Pareja de hecho: making residency easier one couple at a time

For many non-EU foreigners, living in Spain legally is debacle numero uno. No easy solution exists, whether it’s finding a company to sponsor you, or a significant other willing to fully commit to ma-ma-ma-marriage. Locating a street in Madrid without obras would be easier.


But recently, something very unexpected changed. As rare as the Spanish waiter that happily and eagerly takes your dinner order, a process here just got easier and tremendously more helpful. I’ll let you digest that for a moment, because I know it’s hard to believe.


Have you recovered? OK, good. Back to business.


The process I’m referring to is that of pareja de hecho. Roughly translated as domestic partnership, acquiring the status originally just meant you got a piece of paper saying “these folks are officially an item” (not terribly unlike that note you wrote your classmate in junior high school). Now, becoming pareja de hecho can actually grant foreigners residency. Crazy, right? And it’s not too good to be true!


Here’s a brief rundown of the requirements and steps:


  • Civil status certificate stating you’re single (must be validated for non-EU foreigners)
  • Empadronado(a) with your Spanish significant other for at least one year
  • Two witnesses
  • Three photos (for Comisaría when applying for card)
  • Copy of entire passport


  • Empadronamiento with significant other at the Ayuntamiento
  • Obtain civil status certificate (foreigners go to their embassy/small fee required)
  • Non-EU residents must validate civil status certificate at the Ministerio de Asuntos Exteriores
  • Become pareja de hecho at the Registro de Comunidad Autónoma de Madrid
  • Pick up certificado de pareja de hecho at the Registro de CAM
  • Apply for residency card at the Comisaría
  • Pick up card at the Comisaría (small fee required)


As with most things in Spain, there’s a good chance that funcionario 1 will say something entirely different than funcionario 2, so expect rules and processes to vary.

Now that pigs are flying, maybe the obras will stop and more waiters will become friendly.
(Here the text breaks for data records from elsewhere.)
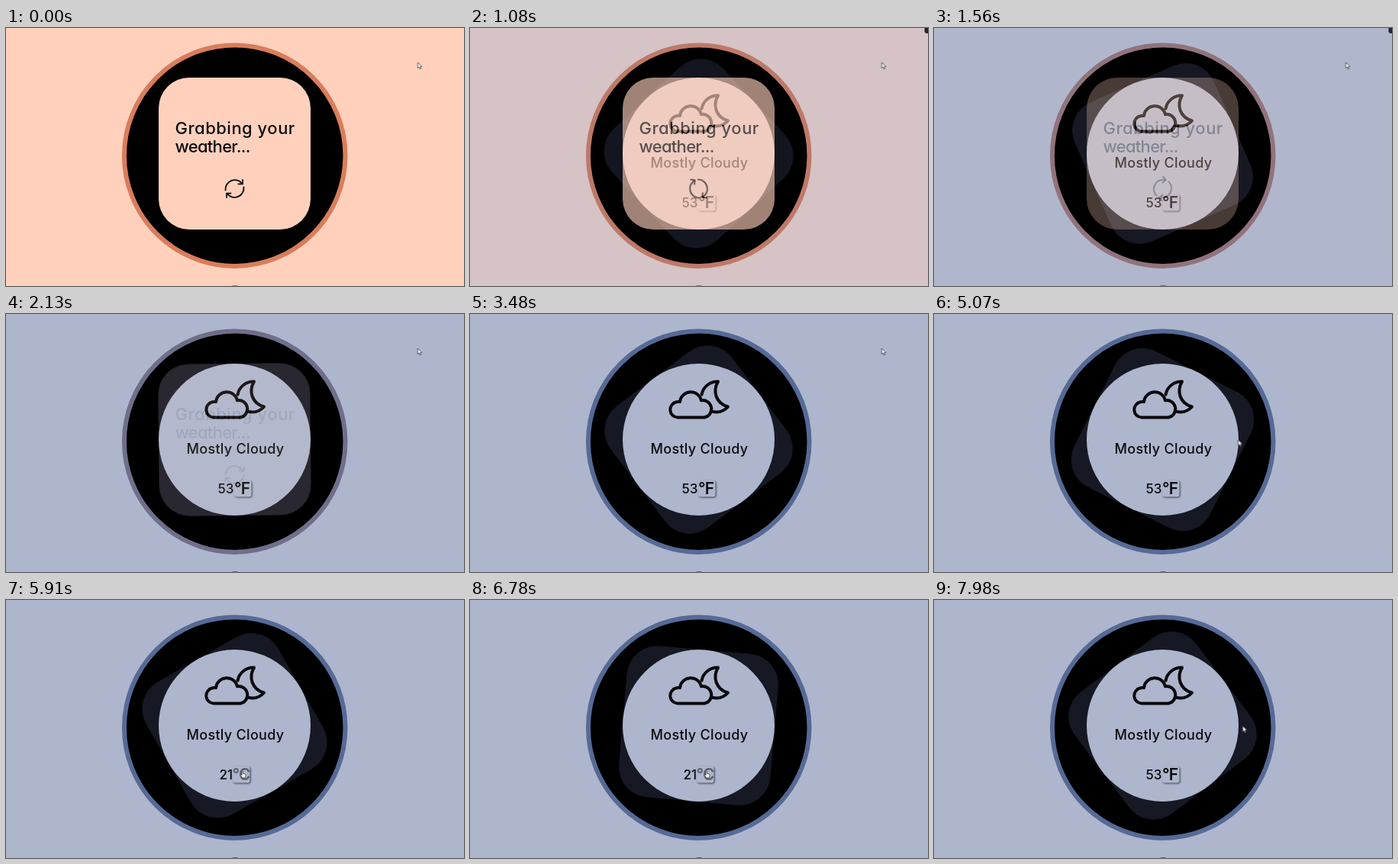
Animation, 600 px wide and 338 px high, one loop 8000 ms. Source, as an HTML page:

```html
<!DOCTYPE html>
<html lang="en">
<head>
<meta charset="utf-8">
<title>Weather dial</title>
<style>
  html, body { margin: 0; width: 100%; height: 100%; overflow: hidden; background: #ffd1bc; }
  svg { display: block; width: 100vw; height: 100vh; }
  svg * { animation-duration: 8s; animation-iteration-count: infinite; }
  text { font-family: Inter, Lato, sans-serif; font-feature-settings: "cv11"; font-weight: 500; fill: #0b0b0d; }

  .sky { animation-name: sky; }
  @keyframes sky {
    0%, 9.75% { fill: #ffd1bc; }
    22.25%, 100% { fill: #aeb6cd; }
  }
  .ring { animation-name: ring; }
  @keyframes ring {
    0%, 7.5% { stroke: #d97d5b; }
    45%, 100% { stroke: #566a96; }
  }
  .tile {
    transform-origin: 299.5px 164.5px;
    animation-name: turn, tint;
    animation-timing-function: linear, ease;
  }
  @keyframes turn {
    from { transform: rotate(3.8deg); }
    to { transform: rotate(323.8deg); }
  }
  @keyframes tint {
    0%, 6% { fill: #000; }
    19%, 100% { fill: #161923; }
  }
  .loading { animation-name: fade; }
  @keyframes fade {
    0%, 6.25% { opacity: 1; }
    37.5%, 100% { opacity: 0; }
  }
  .sync { transform-origin: 299.5px 210.5px; animation-name: spin; animation-timing-function: linear; }
  @keyframes spin { to { transform: rotate(720deg); } }

  .line { fill: none; stroke: #08080a; stroke-linecap: round; stroke-linejoin: round; }
  .key { filter: drop-shadow(1px 1px 1px rgba(0, 0, 0, .65)); }
  .unit { font-size: 21px; font-weight: 600; letter-spacing: -.8px; animation-name: hover; }
  @keyframes hover {
    0%, 67.1%, 95%, 100% { opacity: 1; }
    70%, 91.6% { opacity: .5; }
  }

  .fahrenheit, .celsius, .arrow, .hand { animation-timing-function: step-end; }
  .fahrenheit { animation-name: fahrenheit; }
  .celsius { animation-name: celsius; }
  .arrow { animation-name: arrow; }
  .hand { animation-name: hand; }
  @keyframes fahrenheit { 0%, 88.125% { opacity: 1; } 72.5% { opacity: 0; } 100% { opacity: 1; } }
  @keyframes celsius { 0%, 88.125% { opacity: 0; } 72.5% { opacity: 1; } 100% { opacity: 0; } }
  @keyframes arrow { 0%, 91.625% { opacity: 1; } 67.125% { opacity: 0; } 100% { opacity: 1; } }
  @keyframes hand { 0%, 91.625% { opacity: 0; } 67.125% { opacity: 1; } 100% { opacity: 0; } }

  .pointer { animation-name: move; }
  @keyframes move {
    0%, 61% { transform: translate(539.5px, 45px); animation-timing-function: ease-in; }
    63.375% { transform: translate(399px, 164.5px); animation-timing-function: ease-out; }
    67.5%, 91.25% { transform: translate(309px, 224px); }
    96.25%, 100% { transform: translate(404.5px, 165px); }
  }
  .corner { animation-name: corner; animation-timing-function: step-end; }
  @keyframes corner { 0%, 24% { opacity: 0; } 7.5% { opacity: 1; } 100% { opacity: 0; } }
</style>
</head>
<body>
<svg viewBox="0 0 600 338" preserveAspectRatio="none">
  <rect class="sky" width="600" height="338"/>
  <ellipse cx="300" cy="339.5" rx="6" ry="2.5" fill="#000" opacity=".45"/>
  <rect class="corner" x="595.5" y="-8" width="20" height="15" rx="3" fill="#20242e"/>

  <circle class="ring" cx="299.7" cy="167.2" r="144.8" stroke-width="6"/>
  <rect class="tile" x="200" y="65" width="199" height="199" rx="40"/>
  <circle class="sky" cx="299.5" cy="164.5" r="99.5"/>

  <g class="line" stroke-width="4">
    <path d="M272 135.5 A10.2 10.2 0 0 1 270.5 115.3 Q273 114.5 275 115 A14.2 14.2 0 0 1 303 113.3 A11.2 11.2 0 0 1 307 135.5 Z"/>
    <path d="M303.5 105.5 A21 21 0 0 1 325 88.5 C317.5 101 322 117 338 121.5 A21 21 0 0 1 318.5 128"/>
  </g>

  <text x="236.5" y="183" font-size="18" letter-spacing=".3">Mostly Cloudy</text>

  <g class="fahrenheit">
    <rect class="key sky" x="299" y="218" width="22.5" height="21.5" rx="3"/>
    <text x="277.5" y="234.5" font-size="17">53</text>
    <text class="unit" x="299" y="236">°F</text>
  </g>
  <g class="celsius">
    <rect class="key sky" x="297" y="218" width="22.5" height="21.5" rx="3"/>
    <text x="279.5" y="234.5" font-size="17">21</text>
    <text class="unit" x="296.5" y="236">°C</text>
  </g>

  <g class="loading">
    <rect x="200" y="65" width="199" height="199" rx="40" fill="#ffd1bc"/>
    <text x="221.5" y="139" font-size="22" letter-spacing=".5">Grabbing your</text>
    <text x="221.5" y="162.5" font-size="22" letter-spacing="-.7">weather...</text>
    <g class="sync line" stroke-width="1.8">
      <path id="half" d="M287.5 212.5 A12.2 12.2 0 0 1 309 203.5 M310 198.8 V204.4 H304.4"/>
      <use href="#half" transform="rotate(180 299.5 210.5)"/>
    </g>
  </g>

  <g class="pointer" stroke="#333a46" stroke-width=".8" stroke-linejoin="round" fill="#fff">
    <path class="arrow" d="M0 0 V7.6 L1.7 6.1 L2.9 8.8 L4.2 8.2 L3 5.6 H5.2 Z"/>
    <path class="hand" d="M0 .5 Q.8 -.6 1.5 .5 V3.4 L4.6 4.2 Q5.3 4.6 5.1 5.6 L4.4 9 H.6 L-2 5.6 Q-1.6 4.6 -.6 5.2 L0 5.7 Z"/>
  </g>
</svg>
</body>
</html>
```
One can dream.


Some Perks of Working in Spain

For me, adjusting to corporate life in Spain was not the easiest thing in the world.  The concept of a two hour lunch, strolling in at 10.00 and taking various leisurely coffee and/or smoke breaks was completely foreign to me after having been “raised” in the trenches of Corporate America in New York, where eating a sandwich at my cube with one hand while typing a memo with the other were par for the course.   Now that I have been here for some time, however, I have been able to observe, and even take advantage of, the many benefits that having a permanent contract in Spain have to offer.  A few of the highlights include:

  • -When you get married, you get an extra 15 days of time off.  Fresh off my honeymoon, I can say this one has been the most significant perk for me. Counting down from the day of your wedding, you have 15 days (on top of your vacation time afforded by your Company) to enjoy and take time off. Since it is 15 días naturales, weekends are included in the count, but it is a wonderful treat nonetheless.
  • -If you are moving house, you also get a bonus day off.  I could have used this in NY, where I moved 4 times in 6 years!
  • -Employees are entitled to at least 30 natural days, or 22 business days, of paid time off per year.  That is pretty incredible, especially considering it is a minimum.
  • -Minimum permitted maternity leave is 16 uninterrupted weeks for the mother, and 13 natural days for the father.  On top of this, mothers are also permitted to take time off for breastfeeding. This can be taken in various ways, including 1 hour per day until the baby is 9 months, 2 half hour increments per day until the baby is 9 months, or two extra weeks of maternity leave tacked onto the end of the 16 weeks. Where I work, taking the extra two weeks seems to be the common choice, at least from a practical standpoint.
  •  –Parents have the right to take a jornada reducida, or shortened work day (with a proportional decrease in salary) to take care of their children. This right exists until the youngest child is 8 years old.  It is pretty common where I work for women to start working this shorter day once they have a baby.

Working in Spain is certainly not easy, but knowing there are benefits like these certainly helps to ease the pain.